──────── DATASET RECORDS ────────
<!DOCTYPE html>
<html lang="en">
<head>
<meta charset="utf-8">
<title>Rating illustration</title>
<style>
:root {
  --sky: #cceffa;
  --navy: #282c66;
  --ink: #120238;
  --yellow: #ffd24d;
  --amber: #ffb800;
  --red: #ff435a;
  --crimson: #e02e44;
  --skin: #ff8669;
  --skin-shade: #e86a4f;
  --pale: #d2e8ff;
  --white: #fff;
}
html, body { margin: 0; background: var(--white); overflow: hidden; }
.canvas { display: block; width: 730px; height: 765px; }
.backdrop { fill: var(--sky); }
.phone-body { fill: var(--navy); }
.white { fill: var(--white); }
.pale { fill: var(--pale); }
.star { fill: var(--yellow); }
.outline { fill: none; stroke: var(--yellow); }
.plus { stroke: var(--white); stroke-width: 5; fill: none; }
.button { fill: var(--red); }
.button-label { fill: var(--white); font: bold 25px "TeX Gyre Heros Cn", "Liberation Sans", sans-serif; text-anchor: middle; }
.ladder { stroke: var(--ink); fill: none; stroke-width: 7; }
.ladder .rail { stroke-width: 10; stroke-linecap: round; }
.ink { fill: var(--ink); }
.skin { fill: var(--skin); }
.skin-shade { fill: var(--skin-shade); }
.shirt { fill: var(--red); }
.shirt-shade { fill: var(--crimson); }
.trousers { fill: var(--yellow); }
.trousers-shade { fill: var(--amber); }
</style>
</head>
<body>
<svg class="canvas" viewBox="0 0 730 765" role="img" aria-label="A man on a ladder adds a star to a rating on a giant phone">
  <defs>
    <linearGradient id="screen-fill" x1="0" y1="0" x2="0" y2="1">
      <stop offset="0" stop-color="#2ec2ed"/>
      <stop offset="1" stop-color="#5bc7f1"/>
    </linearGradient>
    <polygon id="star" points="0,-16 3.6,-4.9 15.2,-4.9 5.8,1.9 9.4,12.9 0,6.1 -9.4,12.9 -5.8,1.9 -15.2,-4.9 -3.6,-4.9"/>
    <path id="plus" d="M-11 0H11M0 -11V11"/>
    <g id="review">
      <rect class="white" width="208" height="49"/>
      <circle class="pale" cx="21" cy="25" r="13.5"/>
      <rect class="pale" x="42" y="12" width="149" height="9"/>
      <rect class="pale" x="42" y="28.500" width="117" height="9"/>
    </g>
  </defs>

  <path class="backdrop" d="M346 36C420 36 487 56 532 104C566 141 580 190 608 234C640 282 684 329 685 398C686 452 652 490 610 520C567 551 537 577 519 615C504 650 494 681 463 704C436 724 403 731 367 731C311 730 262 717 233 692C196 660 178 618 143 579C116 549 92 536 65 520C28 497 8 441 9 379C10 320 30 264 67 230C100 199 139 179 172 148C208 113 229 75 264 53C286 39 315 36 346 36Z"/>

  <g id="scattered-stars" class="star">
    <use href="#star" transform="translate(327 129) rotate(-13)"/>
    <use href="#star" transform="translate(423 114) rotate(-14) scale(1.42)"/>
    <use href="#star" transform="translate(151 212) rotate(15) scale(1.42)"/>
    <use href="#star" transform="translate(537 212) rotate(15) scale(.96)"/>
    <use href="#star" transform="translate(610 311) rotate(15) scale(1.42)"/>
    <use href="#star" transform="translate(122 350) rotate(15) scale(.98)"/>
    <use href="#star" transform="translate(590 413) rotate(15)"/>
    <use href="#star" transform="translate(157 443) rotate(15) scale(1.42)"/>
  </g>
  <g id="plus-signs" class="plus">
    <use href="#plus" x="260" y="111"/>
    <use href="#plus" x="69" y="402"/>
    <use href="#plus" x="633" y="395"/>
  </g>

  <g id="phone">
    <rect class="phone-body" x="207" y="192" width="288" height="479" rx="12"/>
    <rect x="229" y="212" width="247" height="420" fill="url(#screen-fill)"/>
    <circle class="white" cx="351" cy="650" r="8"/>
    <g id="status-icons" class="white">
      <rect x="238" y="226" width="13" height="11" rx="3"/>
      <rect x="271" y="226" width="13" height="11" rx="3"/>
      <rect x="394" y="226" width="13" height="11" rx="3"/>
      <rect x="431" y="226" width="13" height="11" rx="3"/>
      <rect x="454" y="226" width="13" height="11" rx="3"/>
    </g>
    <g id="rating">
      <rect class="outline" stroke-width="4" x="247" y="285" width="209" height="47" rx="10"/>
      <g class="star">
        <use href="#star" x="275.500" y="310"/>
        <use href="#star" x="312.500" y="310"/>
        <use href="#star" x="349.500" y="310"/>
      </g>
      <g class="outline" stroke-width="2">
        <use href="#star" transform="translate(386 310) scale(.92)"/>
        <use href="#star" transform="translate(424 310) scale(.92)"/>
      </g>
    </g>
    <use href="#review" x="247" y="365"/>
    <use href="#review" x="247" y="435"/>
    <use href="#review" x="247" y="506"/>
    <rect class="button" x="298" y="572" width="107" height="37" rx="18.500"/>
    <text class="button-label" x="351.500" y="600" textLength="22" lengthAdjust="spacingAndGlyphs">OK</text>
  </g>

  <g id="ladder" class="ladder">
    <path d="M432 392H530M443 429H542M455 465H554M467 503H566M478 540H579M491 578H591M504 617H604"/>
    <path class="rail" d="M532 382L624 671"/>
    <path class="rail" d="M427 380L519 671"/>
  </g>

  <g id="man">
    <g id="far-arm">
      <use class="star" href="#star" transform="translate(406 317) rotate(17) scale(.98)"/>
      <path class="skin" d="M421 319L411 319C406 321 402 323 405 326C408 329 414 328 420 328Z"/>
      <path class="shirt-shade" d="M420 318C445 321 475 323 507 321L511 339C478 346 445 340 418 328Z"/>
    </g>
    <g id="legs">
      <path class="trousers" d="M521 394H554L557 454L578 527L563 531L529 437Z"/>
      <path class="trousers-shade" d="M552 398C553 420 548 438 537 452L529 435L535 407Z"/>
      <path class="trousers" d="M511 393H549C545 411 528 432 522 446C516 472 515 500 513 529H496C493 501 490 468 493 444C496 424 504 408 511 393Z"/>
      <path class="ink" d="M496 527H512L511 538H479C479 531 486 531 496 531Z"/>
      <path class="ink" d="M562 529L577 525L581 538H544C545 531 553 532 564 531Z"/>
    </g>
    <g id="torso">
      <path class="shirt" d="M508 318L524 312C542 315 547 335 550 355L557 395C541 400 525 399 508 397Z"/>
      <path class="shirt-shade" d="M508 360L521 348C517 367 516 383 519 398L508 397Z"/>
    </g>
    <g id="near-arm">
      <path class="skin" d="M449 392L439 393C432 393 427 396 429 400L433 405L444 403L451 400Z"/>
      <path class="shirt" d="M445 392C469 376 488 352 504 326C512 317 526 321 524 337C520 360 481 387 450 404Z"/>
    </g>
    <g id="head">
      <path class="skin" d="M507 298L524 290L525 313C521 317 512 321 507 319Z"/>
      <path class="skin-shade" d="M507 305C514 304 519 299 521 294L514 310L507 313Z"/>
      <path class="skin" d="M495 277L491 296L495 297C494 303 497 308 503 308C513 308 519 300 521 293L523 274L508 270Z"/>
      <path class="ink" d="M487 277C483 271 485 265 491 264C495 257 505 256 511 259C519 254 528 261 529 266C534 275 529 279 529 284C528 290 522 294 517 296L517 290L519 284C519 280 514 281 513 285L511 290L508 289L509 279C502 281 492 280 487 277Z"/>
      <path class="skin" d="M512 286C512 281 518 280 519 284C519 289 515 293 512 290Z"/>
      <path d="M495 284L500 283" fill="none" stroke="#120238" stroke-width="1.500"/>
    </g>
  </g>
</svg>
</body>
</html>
────────
──────── DATASET RECORDS ────────
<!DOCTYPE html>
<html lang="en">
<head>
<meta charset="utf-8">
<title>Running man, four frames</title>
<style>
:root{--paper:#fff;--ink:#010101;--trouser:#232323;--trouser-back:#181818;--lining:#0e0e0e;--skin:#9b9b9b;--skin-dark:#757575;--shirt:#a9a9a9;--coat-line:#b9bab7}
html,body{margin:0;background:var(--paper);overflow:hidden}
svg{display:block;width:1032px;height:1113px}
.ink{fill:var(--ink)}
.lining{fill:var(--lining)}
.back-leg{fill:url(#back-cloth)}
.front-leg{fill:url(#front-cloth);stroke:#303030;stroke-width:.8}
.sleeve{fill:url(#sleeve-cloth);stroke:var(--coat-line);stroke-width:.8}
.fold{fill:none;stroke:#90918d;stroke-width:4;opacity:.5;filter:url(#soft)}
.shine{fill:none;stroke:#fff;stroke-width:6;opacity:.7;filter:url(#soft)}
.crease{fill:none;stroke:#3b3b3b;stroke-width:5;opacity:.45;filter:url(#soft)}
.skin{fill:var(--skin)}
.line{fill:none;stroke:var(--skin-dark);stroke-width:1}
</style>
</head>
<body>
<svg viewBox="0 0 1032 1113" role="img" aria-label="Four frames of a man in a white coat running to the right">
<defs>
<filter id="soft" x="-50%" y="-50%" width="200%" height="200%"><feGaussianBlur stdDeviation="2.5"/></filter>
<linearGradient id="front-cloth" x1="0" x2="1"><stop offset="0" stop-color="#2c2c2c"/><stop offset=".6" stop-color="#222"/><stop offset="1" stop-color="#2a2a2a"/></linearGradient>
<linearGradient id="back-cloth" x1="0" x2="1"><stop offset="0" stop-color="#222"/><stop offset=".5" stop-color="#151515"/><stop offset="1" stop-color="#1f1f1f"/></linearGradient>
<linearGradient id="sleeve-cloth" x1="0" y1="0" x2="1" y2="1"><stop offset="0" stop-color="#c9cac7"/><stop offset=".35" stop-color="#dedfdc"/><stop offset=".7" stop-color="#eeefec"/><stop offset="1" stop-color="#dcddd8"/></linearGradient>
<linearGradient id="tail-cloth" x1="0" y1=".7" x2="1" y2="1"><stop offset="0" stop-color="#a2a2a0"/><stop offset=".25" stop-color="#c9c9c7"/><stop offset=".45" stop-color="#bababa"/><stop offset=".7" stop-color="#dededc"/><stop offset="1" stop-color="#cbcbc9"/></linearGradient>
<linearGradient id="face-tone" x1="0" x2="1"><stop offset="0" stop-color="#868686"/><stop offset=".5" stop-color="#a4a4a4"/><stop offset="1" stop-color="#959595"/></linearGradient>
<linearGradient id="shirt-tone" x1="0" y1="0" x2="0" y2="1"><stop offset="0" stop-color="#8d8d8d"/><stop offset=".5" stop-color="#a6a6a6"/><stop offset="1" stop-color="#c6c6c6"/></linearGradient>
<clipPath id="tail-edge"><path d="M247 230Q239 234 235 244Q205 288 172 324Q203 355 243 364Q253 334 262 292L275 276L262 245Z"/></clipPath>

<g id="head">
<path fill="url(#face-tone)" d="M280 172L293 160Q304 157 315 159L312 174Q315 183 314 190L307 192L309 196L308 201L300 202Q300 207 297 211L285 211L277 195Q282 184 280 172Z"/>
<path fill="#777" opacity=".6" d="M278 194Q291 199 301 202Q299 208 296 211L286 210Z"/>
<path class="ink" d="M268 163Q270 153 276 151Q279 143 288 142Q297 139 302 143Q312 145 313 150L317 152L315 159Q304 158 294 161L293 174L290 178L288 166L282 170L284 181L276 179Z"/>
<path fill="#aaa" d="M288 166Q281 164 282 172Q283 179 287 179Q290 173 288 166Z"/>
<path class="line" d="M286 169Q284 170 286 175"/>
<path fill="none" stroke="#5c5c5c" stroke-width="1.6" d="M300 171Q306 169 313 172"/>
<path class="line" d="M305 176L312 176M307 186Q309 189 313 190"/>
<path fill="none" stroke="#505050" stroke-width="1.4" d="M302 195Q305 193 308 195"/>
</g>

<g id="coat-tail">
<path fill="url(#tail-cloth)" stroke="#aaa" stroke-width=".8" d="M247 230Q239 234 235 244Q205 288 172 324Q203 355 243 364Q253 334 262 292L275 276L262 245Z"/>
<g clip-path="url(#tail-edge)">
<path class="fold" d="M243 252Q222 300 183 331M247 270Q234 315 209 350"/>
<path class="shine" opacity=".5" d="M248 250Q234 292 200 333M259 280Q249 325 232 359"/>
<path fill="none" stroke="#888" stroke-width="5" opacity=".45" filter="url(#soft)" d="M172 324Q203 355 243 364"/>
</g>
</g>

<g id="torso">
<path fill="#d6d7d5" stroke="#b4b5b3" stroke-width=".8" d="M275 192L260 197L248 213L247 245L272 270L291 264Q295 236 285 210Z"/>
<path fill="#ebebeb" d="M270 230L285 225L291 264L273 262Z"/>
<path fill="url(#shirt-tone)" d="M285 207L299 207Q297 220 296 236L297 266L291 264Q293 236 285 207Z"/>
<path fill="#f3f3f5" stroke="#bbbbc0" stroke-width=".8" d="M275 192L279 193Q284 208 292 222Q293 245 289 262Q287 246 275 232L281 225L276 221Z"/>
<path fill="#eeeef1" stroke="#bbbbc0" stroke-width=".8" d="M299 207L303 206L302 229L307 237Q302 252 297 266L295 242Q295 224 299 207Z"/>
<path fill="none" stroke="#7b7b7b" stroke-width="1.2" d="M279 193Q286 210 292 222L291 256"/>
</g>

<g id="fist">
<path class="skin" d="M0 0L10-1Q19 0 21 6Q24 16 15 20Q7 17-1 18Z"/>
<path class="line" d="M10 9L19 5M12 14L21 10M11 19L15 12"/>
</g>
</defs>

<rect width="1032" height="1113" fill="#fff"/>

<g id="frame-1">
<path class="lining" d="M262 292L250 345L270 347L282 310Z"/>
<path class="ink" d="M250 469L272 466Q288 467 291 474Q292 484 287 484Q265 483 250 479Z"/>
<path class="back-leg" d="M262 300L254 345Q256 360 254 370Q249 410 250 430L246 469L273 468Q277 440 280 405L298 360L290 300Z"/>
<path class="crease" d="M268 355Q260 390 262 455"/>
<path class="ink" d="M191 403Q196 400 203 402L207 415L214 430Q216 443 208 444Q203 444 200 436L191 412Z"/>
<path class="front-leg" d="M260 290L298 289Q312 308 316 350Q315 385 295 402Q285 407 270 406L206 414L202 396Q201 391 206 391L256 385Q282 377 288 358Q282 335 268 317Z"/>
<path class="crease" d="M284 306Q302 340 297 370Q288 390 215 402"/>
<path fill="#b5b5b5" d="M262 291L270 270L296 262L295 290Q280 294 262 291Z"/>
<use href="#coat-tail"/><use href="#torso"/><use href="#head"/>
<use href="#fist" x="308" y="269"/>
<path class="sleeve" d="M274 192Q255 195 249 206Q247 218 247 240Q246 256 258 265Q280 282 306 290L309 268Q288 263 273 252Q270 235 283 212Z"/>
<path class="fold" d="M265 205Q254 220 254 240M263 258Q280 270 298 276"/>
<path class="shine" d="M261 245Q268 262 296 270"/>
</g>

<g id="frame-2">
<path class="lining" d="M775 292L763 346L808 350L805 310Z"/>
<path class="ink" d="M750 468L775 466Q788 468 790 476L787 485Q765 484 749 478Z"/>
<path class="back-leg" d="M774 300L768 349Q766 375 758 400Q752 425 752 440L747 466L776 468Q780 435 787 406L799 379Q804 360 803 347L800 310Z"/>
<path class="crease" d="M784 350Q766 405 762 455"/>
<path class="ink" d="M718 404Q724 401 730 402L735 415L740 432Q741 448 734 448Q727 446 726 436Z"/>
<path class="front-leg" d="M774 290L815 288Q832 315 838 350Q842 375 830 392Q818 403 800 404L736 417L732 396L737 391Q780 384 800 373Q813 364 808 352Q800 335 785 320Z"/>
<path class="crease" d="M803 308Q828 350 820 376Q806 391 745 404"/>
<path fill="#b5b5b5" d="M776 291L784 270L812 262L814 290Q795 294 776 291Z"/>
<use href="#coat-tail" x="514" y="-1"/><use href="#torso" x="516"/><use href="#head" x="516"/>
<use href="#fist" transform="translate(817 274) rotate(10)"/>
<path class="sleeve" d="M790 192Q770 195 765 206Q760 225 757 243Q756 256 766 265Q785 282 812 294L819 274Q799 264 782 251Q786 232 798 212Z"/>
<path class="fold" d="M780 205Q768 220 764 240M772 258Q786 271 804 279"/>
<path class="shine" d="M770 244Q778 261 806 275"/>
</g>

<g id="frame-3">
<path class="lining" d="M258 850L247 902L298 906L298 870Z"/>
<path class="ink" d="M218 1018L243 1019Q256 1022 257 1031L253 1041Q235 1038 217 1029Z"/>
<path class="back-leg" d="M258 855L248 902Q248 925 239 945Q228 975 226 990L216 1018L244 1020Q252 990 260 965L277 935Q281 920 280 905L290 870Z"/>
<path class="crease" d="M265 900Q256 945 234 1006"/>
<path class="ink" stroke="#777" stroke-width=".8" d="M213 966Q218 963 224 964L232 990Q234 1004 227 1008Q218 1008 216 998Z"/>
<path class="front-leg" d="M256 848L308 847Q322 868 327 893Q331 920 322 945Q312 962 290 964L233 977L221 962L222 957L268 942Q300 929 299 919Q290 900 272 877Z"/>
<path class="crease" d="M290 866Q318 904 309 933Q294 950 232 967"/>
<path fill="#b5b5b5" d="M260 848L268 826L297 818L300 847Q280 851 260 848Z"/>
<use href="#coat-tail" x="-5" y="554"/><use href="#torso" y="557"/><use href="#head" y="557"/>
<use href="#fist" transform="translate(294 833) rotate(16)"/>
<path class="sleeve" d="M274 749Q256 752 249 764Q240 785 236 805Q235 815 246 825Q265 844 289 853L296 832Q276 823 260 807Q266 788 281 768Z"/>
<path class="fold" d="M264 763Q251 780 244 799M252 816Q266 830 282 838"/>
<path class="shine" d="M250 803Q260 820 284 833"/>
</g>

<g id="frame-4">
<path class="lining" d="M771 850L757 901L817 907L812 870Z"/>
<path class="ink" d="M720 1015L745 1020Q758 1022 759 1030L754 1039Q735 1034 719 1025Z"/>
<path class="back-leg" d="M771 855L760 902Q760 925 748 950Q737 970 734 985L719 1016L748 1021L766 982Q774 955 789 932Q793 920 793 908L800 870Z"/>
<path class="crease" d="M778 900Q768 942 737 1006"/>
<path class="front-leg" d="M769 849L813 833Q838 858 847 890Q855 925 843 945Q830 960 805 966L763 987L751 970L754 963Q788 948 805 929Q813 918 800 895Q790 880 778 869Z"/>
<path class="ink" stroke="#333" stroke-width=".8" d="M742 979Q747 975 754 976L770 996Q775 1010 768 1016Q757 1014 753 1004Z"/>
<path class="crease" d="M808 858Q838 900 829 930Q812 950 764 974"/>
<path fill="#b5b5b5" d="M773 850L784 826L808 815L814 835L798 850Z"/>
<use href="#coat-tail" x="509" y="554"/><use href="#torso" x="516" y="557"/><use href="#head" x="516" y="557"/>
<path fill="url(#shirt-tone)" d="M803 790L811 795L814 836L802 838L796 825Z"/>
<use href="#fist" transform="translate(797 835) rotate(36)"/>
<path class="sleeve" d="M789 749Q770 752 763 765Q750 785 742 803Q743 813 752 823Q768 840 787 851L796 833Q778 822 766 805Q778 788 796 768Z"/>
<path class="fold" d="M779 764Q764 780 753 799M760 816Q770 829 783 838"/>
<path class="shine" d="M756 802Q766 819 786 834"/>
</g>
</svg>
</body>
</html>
────────
What do the lines above say from the one containing "900Q768 942 737" down to the one containing "858Q838 900 829"? Return them exactly, both end lines included, and only them.

<path class="crease" d="M778 900Q768 942 737 1006"/>
<path class="front-leg" d="M769 849L813 833Q838 858 847 890Q855 925 843 945Q830 960 805 966L763 987L751 970L754 963Q788 948 805 929Q813 918 800 895Q790 880 778 869Z"/>
<path class="ink" stroke="#333" stroke-width=".8" d="M742 979Q747 975 754 976L770 996Q775 1010 768 1016Q757 1014 753 1004Z"/>
<path class="crease" d="M808 858Q838 900 829 930Q812 950 764 974"/>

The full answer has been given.